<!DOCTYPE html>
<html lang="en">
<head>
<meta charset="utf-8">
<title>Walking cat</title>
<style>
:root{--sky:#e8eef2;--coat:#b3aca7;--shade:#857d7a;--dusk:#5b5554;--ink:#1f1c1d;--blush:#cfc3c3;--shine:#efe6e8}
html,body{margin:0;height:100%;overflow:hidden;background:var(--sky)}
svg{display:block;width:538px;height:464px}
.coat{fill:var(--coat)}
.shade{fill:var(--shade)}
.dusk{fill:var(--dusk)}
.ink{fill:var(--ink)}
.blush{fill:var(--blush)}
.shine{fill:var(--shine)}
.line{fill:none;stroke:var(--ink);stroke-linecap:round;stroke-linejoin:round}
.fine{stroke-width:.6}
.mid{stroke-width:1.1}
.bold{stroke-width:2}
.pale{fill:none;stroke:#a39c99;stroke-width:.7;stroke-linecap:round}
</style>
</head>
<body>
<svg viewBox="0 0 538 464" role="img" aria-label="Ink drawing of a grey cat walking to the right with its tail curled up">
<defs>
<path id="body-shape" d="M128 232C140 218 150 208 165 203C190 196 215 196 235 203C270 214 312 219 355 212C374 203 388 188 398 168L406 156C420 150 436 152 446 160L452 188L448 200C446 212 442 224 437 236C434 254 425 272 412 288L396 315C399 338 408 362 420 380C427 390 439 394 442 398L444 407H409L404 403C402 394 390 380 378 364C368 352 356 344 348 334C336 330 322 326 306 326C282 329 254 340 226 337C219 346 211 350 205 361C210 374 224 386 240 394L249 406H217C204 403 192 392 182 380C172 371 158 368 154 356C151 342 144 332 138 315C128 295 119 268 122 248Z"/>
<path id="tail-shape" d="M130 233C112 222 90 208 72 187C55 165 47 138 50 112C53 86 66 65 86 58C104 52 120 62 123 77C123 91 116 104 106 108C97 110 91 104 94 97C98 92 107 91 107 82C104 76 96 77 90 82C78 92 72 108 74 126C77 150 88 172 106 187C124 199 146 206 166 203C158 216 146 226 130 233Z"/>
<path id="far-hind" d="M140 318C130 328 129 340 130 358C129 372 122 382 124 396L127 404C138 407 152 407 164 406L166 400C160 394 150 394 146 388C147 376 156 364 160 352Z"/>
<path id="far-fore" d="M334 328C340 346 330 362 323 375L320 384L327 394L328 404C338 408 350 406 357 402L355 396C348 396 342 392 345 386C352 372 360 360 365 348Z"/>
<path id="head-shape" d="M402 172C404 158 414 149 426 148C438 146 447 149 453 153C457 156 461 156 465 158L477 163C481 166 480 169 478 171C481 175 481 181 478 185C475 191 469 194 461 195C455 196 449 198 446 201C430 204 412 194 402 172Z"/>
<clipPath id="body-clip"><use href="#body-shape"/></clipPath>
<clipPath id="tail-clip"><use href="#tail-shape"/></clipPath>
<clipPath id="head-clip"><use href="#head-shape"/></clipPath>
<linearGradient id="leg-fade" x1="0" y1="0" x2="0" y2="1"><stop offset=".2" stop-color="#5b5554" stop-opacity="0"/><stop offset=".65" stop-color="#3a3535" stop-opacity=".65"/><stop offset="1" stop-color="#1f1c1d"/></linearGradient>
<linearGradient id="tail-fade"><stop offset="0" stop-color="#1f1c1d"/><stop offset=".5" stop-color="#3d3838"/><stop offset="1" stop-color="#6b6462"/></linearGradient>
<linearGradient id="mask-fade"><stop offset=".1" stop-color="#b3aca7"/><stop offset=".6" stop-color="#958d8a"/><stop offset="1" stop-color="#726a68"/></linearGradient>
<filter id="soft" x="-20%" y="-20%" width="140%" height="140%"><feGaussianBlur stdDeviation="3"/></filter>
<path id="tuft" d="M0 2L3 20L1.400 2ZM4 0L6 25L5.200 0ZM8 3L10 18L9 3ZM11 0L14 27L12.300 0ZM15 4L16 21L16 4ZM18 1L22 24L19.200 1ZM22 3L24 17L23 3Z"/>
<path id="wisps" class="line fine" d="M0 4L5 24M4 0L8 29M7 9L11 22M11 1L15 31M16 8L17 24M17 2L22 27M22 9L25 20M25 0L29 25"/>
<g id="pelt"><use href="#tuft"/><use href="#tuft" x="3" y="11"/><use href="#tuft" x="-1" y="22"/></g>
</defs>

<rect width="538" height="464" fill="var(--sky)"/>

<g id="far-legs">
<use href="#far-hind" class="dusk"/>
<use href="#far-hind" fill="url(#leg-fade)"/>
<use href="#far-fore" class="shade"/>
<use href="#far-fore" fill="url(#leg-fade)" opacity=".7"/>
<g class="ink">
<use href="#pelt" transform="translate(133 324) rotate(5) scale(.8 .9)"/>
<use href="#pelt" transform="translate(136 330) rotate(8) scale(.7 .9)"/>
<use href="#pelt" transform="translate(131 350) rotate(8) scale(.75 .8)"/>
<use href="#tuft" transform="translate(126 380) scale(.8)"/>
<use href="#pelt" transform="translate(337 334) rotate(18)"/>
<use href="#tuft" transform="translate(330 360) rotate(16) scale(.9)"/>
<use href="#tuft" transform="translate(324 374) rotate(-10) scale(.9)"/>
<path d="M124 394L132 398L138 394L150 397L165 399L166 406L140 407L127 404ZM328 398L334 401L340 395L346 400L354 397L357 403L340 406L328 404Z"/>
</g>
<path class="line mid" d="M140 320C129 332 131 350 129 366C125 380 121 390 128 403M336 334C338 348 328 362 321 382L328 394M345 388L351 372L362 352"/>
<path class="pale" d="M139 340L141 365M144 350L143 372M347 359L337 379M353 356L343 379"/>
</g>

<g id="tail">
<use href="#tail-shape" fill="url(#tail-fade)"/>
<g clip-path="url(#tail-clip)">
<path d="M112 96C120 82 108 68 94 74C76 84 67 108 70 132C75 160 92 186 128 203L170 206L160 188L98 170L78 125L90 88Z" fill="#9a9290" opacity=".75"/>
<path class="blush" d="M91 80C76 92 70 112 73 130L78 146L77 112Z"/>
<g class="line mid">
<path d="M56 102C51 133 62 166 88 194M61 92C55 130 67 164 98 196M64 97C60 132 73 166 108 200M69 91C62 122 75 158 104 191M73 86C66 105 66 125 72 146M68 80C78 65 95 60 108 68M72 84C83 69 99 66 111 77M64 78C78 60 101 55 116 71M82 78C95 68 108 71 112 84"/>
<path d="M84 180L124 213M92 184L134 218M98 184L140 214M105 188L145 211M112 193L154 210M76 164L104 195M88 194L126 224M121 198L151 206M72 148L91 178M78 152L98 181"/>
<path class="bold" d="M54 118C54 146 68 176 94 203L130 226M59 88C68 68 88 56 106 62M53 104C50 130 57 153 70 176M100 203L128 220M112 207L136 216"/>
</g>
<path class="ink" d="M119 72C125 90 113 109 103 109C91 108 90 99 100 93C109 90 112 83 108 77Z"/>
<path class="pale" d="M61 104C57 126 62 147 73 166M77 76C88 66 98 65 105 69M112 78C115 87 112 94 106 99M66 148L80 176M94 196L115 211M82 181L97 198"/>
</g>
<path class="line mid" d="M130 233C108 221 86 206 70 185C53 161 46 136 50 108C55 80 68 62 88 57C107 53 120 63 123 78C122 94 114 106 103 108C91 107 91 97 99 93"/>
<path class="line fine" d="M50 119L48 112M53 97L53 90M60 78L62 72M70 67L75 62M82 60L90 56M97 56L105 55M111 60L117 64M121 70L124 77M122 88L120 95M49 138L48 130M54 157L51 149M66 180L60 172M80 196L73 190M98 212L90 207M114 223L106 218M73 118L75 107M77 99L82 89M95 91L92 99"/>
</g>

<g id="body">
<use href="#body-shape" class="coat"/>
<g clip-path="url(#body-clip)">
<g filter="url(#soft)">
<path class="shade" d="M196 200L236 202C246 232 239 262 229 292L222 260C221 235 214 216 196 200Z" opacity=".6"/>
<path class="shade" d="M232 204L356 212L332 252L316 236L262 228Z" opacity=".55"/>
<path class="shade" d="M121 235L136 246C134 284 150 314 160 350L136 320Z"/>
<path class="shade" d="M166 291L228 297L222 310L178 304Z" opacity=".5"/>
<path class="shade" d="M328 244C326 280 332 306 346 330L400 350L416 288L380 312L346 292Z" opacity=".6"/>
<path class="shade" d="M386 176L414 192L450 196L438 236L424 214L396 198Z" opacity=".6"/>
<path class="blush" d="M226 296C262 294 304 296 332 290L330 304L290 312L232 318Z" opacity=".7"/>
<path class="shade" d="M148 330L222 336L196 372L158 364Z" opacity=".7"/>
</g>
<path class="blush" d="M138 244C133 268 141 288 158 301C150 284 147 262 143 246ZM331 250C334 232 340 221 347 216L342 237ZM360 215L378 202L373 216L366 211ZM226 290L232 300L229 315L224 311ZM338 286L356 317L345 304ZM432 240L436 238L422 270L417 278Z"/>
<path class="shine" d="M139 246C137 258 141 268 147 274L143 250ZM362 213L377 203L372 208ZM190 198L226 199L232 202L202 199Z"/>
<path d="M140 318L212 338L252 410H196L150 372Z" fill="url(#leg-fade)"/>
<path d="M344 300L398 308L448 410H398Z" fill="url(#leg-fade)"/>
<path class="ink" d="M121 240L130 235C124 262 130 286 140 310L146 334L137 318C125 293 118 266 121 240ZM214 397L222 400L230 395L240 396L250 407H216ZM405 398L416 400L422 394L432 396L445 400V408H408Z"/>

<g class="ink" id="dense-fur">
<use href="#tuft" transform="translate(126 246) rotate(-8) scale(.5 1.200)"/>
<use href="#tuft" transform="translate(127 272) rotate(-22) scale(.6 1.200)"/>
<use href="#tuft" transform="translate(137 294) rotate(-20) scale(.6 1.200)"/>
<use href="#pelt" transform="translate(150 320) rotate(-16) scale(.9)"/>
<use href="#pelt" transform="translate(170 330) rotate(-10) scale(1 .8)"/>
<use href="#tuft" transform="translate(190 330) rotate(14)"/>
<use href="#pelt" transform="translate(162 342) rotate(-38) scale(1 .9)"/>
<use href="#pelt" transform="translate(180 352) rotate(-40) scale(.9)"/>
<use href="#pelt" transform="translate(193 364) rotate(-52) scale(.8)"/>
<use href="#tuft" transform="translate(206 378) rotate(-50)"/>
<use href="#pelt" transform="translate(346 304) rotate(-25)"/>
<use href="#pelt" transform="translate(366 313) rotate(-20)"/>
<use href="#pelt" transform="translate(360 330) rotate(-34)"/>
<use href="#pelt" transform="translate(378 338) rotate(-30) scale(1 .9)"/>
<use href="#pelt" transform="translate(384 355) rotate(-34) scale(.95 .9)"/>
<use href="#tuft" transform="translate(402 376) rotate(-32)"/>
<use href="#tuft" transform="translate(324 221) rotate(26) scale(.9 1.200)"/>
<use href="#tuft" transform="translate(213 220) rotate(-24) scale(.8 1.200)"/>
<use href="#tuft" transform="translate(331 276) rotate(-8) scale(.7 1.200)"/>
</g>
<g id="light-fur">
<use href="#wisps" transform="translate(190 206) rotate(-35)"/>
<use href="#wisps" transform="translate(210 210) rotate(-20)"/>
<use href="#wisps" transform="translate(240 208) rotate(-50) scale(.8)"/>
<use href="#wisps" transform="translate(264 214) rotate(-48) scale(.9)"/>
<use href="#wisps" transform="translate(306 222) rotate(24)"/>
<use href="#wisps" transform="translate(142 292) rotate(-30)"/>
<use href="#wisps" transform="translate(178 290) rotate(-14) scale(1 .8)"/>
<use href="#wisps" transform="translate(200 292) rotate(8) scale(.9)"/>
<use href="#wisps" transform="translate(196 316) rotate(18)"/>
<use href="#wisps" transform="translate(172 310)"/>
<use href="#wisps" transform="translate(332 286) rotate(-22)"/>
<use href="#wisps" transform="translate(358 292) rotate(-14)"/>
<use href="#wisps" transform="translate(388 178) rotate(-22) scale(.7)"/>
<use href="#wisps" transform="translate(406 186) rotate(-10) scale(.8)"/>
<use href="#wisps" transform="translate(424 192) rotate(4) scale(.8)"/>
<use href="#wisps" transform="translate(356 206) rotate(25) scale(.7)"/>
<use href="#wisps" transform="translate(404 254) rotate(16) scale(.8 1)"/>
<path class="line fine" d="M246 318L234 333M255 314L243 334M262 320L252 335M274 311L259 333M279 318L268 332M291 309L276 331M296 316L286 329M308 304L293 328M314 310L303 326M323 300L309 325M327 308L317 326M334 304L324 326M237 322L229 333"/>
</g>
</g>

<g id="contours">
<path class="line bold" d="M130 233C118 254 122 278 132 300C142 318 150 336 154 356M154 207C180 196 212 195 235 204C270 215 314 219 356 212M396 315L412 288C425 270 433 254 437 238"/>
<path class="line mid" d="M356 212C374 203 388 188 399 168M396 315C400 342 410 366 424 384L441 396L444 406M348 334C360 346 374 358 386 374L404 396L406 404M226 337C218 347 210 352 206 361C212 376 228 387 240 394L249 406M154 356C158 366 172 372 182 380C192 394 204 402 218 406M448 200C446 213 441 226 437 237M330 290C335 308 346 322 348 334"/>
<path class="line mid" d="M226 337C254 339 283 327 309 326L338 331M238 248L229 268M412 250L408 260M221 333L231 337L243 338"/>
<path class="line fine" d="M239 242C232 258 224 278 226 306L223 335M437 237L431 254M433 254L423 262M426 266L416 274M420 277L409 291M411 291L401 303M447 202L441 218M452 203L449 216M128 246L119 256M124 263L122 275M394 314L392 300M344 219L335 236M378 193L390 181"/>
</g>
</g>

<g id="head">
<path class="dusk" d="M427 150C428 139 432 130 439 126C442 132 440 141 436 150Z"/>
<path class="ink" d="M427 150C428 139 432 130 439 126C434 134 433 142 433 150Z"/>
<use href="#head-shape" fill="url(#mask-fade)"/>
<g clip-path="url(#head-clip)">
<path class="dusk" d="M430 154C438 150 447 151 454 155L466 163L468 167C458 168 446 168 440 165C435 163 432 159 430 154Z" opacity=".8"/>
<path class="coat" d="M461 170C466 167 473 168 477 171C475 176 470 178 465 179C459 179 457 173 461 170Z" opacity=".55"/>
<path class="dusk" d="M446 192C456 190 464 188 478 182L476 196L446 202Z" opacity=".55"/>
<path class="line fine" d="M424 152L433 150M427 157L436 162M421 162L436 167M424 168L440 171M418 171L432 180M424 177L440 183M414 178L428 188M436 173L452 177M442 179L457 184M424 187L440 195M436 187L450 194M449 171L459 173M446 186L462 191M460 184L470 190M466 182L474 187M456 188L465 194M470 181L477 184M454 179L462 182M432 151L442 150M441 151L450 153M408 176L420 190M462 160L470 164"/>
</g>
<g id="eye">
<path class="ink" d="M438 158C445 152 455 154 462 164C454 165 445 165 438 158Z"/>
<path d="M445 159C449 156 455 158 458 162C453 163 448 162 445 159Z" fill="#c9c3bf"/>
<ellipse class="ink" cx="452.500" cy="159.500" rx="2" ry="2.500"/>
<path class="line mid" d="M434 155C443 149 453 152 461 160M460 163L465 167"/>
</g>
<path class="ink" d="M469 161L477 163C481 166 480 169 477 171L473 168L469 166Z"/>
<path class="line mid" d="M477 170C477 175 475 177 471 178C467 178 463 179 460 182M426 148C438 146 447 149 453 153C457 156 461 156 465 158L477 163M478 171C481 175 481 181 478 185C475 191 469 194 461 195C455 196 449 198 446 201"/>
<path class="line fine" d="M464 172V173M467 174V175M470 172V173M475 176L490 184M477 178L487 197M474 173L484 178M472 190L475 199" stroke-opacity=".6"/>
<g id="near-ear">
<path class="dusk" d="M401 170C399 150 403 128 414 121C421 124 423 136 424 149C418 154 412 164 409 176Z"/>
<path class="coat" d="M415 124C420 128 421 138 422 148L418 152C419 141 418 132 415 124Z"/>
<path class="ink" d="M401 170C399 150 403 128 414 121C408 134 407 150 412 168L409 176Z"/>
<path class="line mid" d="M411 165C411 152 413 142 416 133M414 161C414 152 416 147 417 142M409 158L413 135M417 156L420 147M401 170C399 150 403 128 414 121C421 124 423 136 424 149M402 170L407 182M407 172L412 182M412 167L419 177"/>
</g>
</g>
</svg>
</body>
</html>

####

## Work task
Print only the lines from the top of the data above down to the line holding "233C112 222 90", inclusive.

## Task result
<!DOCTYPE html>
<html lang="en">
<head>
<meta charset="utf-8">
<title>Walking cat</title>
<style>
:root{--sky:#e8eef2;--coat:#b3aca7;--shade:#857d7a;--dusk:#5b5554;--ink:#1f1c1d;--blush:#cfc3c3;--shine:#efe6e8}
html,body{margin:0;height:100%;overflow:hidden;background:var(--sky)}
svg{display:block;width:538px;height:464px}
.coat{fill:var(--coat)}
.shade{fill:var(--shade)}
.dusk{fill:var(--dusk)}
.ink{fill:var(--ink)}
.blush{fill:var(--blush)}
.shine{fill:var(--shine)}
.line{fill:none;stroke:var(--ink);stroke-linecap:round;stroke-linejoin:round}
.fine{stroke-width:.6}
.mid{stroke-width:1.1}
.bold{stroke-width:2}
.pale{fill:none;stroke:#a39c99;stroke-width:.7;stroke-linecap:round}
</style>
</head>
<body>
<svg viewBox="0 0 538 464" role="img" aria-label="Ink drawing of a grey cat walking to the right with its tail curled up">
<defs>
<path id="body-shape" d="M128 232C140 218 150 208 165 203C190 196 215 196 235 203C270 214 312 219 355 212C374 203 388 188 398 168L406 156C420 150 436 152 446 160L452 188L448 200C446 212 442 224 437 236C434 254 425 272 412 288L396 315C399 338 408 362 420 380C427 390 439 394 442 398L444 407H409L404 403C402 394 390 380 378 364C368 352 356 344 348 334C336 330 322 326 306 326C282 329 254 340 226 337C219 346 211 350 205 361C210 374 224 386 240 394L249 406H217C204 403 192 392 182 380C172 371 158 368 154 356C151 342 144 332 138 315C128 295 119 268 122 248Z"/>
<path id="tail-shape" d="M130 233C112 222 90 208 72 187C55 165 47 138 50 112C53 86 66 65 86 58C104 52 120 62 123 77C123 91 116 104 106 108C97 110 91 104 94 97C98 92 107 91 107 82C104 76 96 77 90 82C78 92 72 108 74 126C77 150 88 172 106 187C124 199 146 206 166 203C158 216 146 226 130 233Z"/>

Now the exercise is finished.